WHAT THIS TASK INVOLVES ▸ Where an image occurs, skip it and print the rest of the records verbatim.
BEGIN ENTRIES PROVIDED
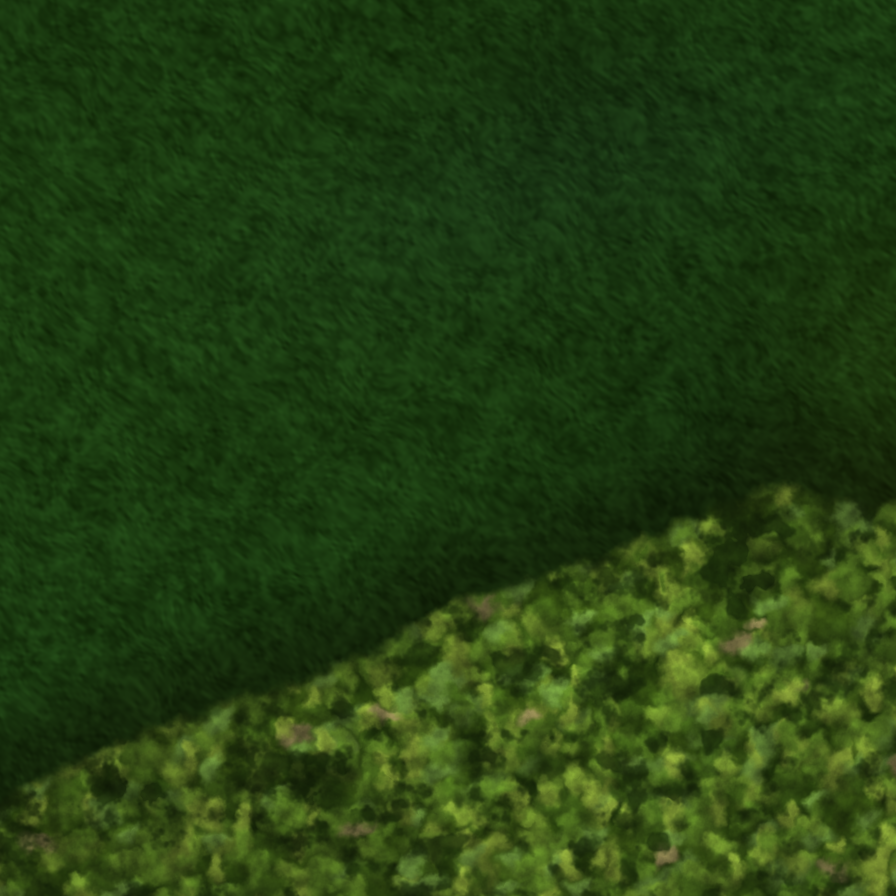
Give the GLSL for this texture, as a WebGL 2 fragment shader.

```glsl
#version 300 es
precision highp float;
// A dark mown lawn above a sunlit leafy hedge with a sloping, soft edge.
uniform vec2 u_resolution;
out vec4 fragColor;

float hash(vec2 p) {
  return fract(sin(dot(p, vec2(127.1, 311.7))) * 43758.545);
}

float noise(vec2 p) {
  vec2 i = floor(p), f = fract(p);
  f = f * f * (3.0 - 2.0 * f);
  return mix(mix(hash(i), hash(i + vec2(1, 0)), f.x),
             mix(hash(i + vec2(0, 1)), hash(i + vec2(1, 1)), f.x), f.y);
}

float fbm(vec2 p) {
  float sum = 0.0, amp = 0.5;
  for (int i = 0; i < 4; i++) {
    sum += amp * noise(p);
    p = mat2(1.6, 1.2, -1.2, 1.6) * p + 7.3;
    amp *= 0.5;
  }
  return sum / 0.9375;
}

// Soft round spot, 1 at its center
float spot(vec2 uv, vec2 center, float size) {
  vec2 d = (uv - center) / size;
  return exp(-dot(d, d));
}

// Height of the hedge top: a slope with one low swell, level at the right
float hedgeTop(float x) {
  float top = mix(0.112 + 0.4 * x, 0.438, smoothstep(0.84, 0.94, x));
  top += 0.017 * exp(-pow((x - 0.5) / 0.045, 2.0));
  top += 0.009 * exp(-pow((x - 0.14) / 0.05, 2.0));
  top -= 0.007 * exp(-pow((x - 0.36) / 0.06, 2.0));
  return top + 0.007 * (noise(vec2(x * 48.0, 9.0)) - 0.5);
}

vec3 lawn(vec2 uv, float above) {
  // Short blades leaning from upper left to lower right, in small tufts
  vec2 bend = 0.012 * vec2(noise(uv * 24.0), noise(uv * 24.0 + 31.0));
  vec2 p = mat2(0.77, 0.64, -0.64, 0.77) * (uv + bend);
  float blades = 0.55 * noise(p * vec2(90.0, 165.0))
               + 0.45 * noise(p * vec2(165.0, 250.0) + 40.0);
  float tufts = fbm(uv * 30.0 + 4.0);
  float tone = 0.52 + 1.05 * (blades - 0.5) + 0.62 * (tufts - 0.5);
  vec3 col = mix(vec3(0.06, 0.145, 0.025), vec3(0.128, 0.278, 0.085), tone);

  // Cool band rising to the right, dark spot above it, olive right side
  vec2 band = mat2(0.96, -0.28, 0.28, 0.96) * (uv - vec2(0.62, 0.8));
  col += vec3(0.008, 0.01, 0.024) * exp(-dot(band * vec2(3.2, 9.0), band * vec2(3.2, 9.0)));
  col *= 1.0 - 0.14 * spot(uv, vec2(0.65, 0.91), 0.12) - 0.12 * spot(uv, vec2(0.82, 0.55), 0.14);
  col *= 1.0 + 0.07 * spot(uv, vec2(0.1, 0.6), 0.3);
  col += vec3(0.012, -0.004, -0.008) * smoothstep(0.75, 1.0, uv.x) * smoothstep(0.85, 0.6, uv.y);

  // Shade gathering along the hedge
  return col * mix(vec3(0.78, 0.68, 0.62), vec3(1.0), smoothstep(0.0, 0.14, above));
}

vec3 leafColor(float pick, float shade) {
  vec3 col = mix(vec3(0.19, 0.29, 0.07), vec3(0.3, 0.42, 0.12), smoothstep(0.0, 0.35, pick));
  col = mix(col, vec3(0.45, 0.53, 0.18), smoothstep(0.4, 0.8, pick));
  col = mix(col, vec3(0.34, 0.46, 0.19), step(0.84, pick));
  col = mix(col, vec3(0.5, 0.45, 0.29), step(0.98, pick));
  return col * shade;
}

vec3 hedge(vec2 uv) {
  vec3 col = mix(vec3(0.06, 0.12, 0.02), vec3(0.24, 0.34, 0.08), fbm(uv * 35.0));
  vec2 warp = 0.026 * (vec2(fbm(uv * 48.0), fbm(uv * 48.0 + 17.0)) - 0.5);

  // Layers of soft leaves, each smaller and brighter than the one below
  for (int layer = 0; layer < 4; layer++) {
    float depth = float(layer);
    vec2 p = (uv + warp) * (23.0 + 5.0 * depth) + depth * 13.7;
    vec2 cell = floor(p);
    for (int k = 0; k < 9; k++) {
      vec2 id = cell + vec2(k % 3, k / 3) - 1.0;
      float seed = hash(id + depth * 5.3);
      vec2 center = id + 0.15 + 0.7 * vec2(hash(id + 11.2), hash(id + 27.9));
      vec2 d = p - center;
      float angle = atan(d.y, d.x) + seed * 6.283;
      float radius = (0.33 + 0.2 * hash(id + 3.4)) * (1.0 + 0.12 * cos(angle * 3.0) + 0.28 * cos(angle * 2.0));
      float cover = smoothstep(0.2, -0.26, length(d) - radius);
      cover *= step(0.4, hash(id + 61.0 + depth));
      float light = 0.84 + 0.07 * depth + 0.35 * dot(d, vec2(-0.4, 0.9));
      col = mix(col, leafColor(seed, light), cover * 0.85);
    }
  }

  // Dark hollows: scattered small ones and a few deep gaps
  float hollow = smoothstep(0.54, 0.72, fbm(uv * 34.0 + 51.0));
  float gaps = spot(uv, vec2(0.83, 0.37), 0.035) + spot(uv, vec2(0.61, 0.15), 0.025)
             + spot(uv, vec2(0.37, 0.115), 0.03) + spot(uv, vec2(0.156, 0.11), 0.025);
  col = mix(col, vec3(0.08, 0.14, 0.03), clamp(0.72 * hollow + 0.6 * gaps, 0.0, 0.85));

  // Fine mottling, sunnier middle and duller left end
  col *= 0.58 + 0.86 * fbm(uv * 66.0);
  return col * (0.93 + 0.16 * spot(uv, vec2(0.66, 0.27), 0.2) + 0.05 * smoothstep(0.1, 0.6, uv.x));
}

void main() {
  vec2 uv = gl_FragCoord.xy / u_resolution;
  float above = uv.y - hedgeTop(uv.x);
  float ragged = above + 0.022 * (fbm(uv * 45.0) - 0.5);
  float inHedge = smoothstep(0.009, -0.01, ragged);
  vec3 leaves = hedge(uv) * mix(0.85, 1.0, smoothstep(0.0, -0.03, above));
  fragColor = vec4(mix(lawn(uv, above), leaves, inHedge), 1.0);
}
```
END ENTRIES PROVIDED
SOLUTION ▸
Give the GLSL for this texture, as a WebGL 2 fragment shader.

```glsl
#version 300 es
precision highp float;
// A dark mown lawn above a sunlit leafy hedge with a sloping, soft edge.
uniform vec2 u_resolution;
out vec4 fragColor;

float hash(vec2 p) {
  return fract(sin(dot(p, vec2(127.1, 311.7))) * 43758.545);
}

float noise(vec2 p) {
  vec2 i = floor(p), f = fract(p);
  f = f * f * (3.0 - 2.0 * f);
  return mix(mix(hash(i), hash(i + vec2(1, 0)), f.x),
             mix(hash(i + vec2(0, 1)), hash(i + vec2(1, 1)), f.x), f.y);
}

float fbm(vec2 p) {
  float sum = 0.0, amp = 0.5;
  for (int i = 0; i < 4; i++) {
    sum += amp * noise(p);
    p = mat2(1.6, 1.2, -1.2, 1.6) * p + 7.3;
    amp *= 0.5;
  }
  return sum / 0.9375;
}

// Soft round spot, 1 at its center
float spot(vec2 uv, vec2 center, float size) {
  vec2 d = (uv - center) / size;
  return exp(-dot(d, d));
}

// Height of the hedge top: a slope with one low swell, level at the right
float hedgeTop(float x) {
  float top = mix(0.112 + 0.4 * x, 0.438, smoothstep(0.84, 0.94, x));
  top += 0.017 * exp(-pow((x - 0.5) / 0.045, 2.0));
  top += 0.009 * exp(-pow((x - 0.14) / 0.05, 2.0));
  top -= 0.007 * exp(-pow((x - 0.36) / 0.06, 2.0));
  return top + 0.007 * (noise(vec2(x * 48.0, 9.0)) - 0.5);
}

vec3 lawn(vec2 uv, float above) {
  // Short blades leaning from upper left to lower right, in small tufts
  vec2 bend = 0.012 * vec2(noise(uv * 24.0), noise(uv * 24.0 + 31.0));
  vec2 p = mat2(0.77, 0.64, -0.64, 0.77) * (uv + bend);
  float blades = 0.55 * noise(p * vec2(90.0, 165.0))
               + 0.45 * noise(p * vec2(165.0, 250.0) + 40.0);
  float tufts = fbm(uv * 30.0 + 4.0);
  float tone = 0.52 + 1.05 * (blades - 0.5) + 0.62 * (tufts - 0.5);
  vec3 col = mix(vec3(0.06, 0.145, 0.025), vec3(0.128, 0.278, 0.085), tone);

  // Cool band rising to the right, dark spot above it, olive right side
  vec2 band = mat2(0.96, -0.28, 0.28, 0.96) * (uv - vec2(0.62, 0.8));
  col += vec3(0.008, 0.01, 0.024) * exp(-dot(band * vec2(3.2, 9.0), band * vec2(3.2, 9.0)));
  col *= 1.0 - 0.14 * spot(uv, vec2(0.65, 0.91), 0.12) - 0.12 * spot(uv, vec2(0.82, 0.55), 0.14);
  col *= 1.0 + 0.07 * spot(uv, vec2(0.1, 0.6), 0.3);
  col += vec3(0.012, -0.004, -0.008) * smoothstep(0.75, 1.0, uv.x) * smoothstep(0.85, 0.6, uv.y);

  // Shade gathering along the hedge
  return col * mix(vec3(0.78, 0.68, 0.62), vec3(1.0), smoothstep(0.0, 0.14, above));
}

vec3 leafColor(float pick, float shade) {
  vec3 col = mix(vec3(0.19, 0.29, 0.07), vec3(0.3, 0.42, 0.12), smoothstep(0.0, 0.35, pick));
  col = mix(col, vec3(0.45, 0.53, 0.18), smoothstep(0.4, 0.8, pick));
  col = mix(col, vec3(0.34, 0.46, 0.19), step(0.84, pick));
  col = mix(col, vec3(0.5, 0.45, 0.29), step(0.98, pick));
  return col * shade;
}

vec3 hedge(vec2 uv) {
  vec3 col = mix(vec3(0.06, 0.12, 0.02), vec3(0.24, 0.34, 0.08), fbm(uv * 35.0));
  vec2 warp = 0.026 * (vec2(fbm(uv * 48.0), fbm(uv * 48.0 + 17.0)) - 0.5);

  // Layers of soft leaves, each smaller and brighter than the one below
  for (int layer = 0; layer < 4; layer++) {
    float depth = float(layer);
    vec2 p = (uv + warp) * (23.0 + 5.0 * depth) + depth * 13.7;
    vec2 cell = floor(p);
    for (int k = 0; k < 9; k++) {
      vec2 id = cell + vec2(k % 3, k / 3) - 1.0;
      float seed = hash(id + depth * 5.3);
      vec2 center = id + 0.15 + 0.7 * vec2(hash(id + 11.2), hash(id + 27.9));
      vec2 d = p - center;
      float angle = atan(d.y, d.x) + seed * 6.283;
      float radius = (0.33 + 0.2 * hash(id + 3.4)) * (1.0 + 0.12 * cos(angle * 3.0) + 0.28 * cos(angle * 2.0));
      float cover = smoothstep(0.2, -0.26, length(d) - radius);
      cover *= step(0.4, hash(id + 61.0 + depth));
      float light = 0.84 + 0.07 * depth + 0.35 * dot(d, vec2(-0.4, 0.9));
      col = mix(col, leafColor(seed, light), cover * 0.85);
    }
  }

  // Dark hollows: scattered small ones and a few deep gaps
  float hollow = smoothstep(0.54, 0.72, fbm(uv * 34.0 + 51.0));
  float gaps = spot(uv, vec2(0.83, 0.37), 0.035) + spot(uv, vec2(0.61, 0.15), 0.025)
             + spot(uv, vec2(0.37, 0.115), 0.03) + spot(uv, vec2(0.156, 0.11), 0.025);
  col = mix(col, vec3(0.08, 0.14, 0.03), clamp(0.72 * hollow + 0.6 * gaps, 0.0, 0.85));

  // Fine mottling, sunnier middle and duller left end
  col *= 0.58 + 0.86 * fbm(uv * 66.0);
  return col * (0.93 + 0.16 * spot(uv, vec2(0.66, 0.27), 0.2) + 0.05 * smoothstep(0.1, 0.6, uv.x));
}

void main() {
  vec2 uv = gl_FragCoord.xy / u_resolution;
  float above = uv.y - hedgeTop(uv.x);
  float ragged = above + 0.022 * (fbm(uv * 45.0) - 0.5);
  float inHedge = smoothstep(0.009, -0.01, ragged);
  vec3 leaves = hedge(uv) * mix(0.85, 1.0, smoothstep(0.0, -0.03, above));
  fragColor = vec4(mix(lawn(uv, above), leaves, inHedge), 1.0);
}
```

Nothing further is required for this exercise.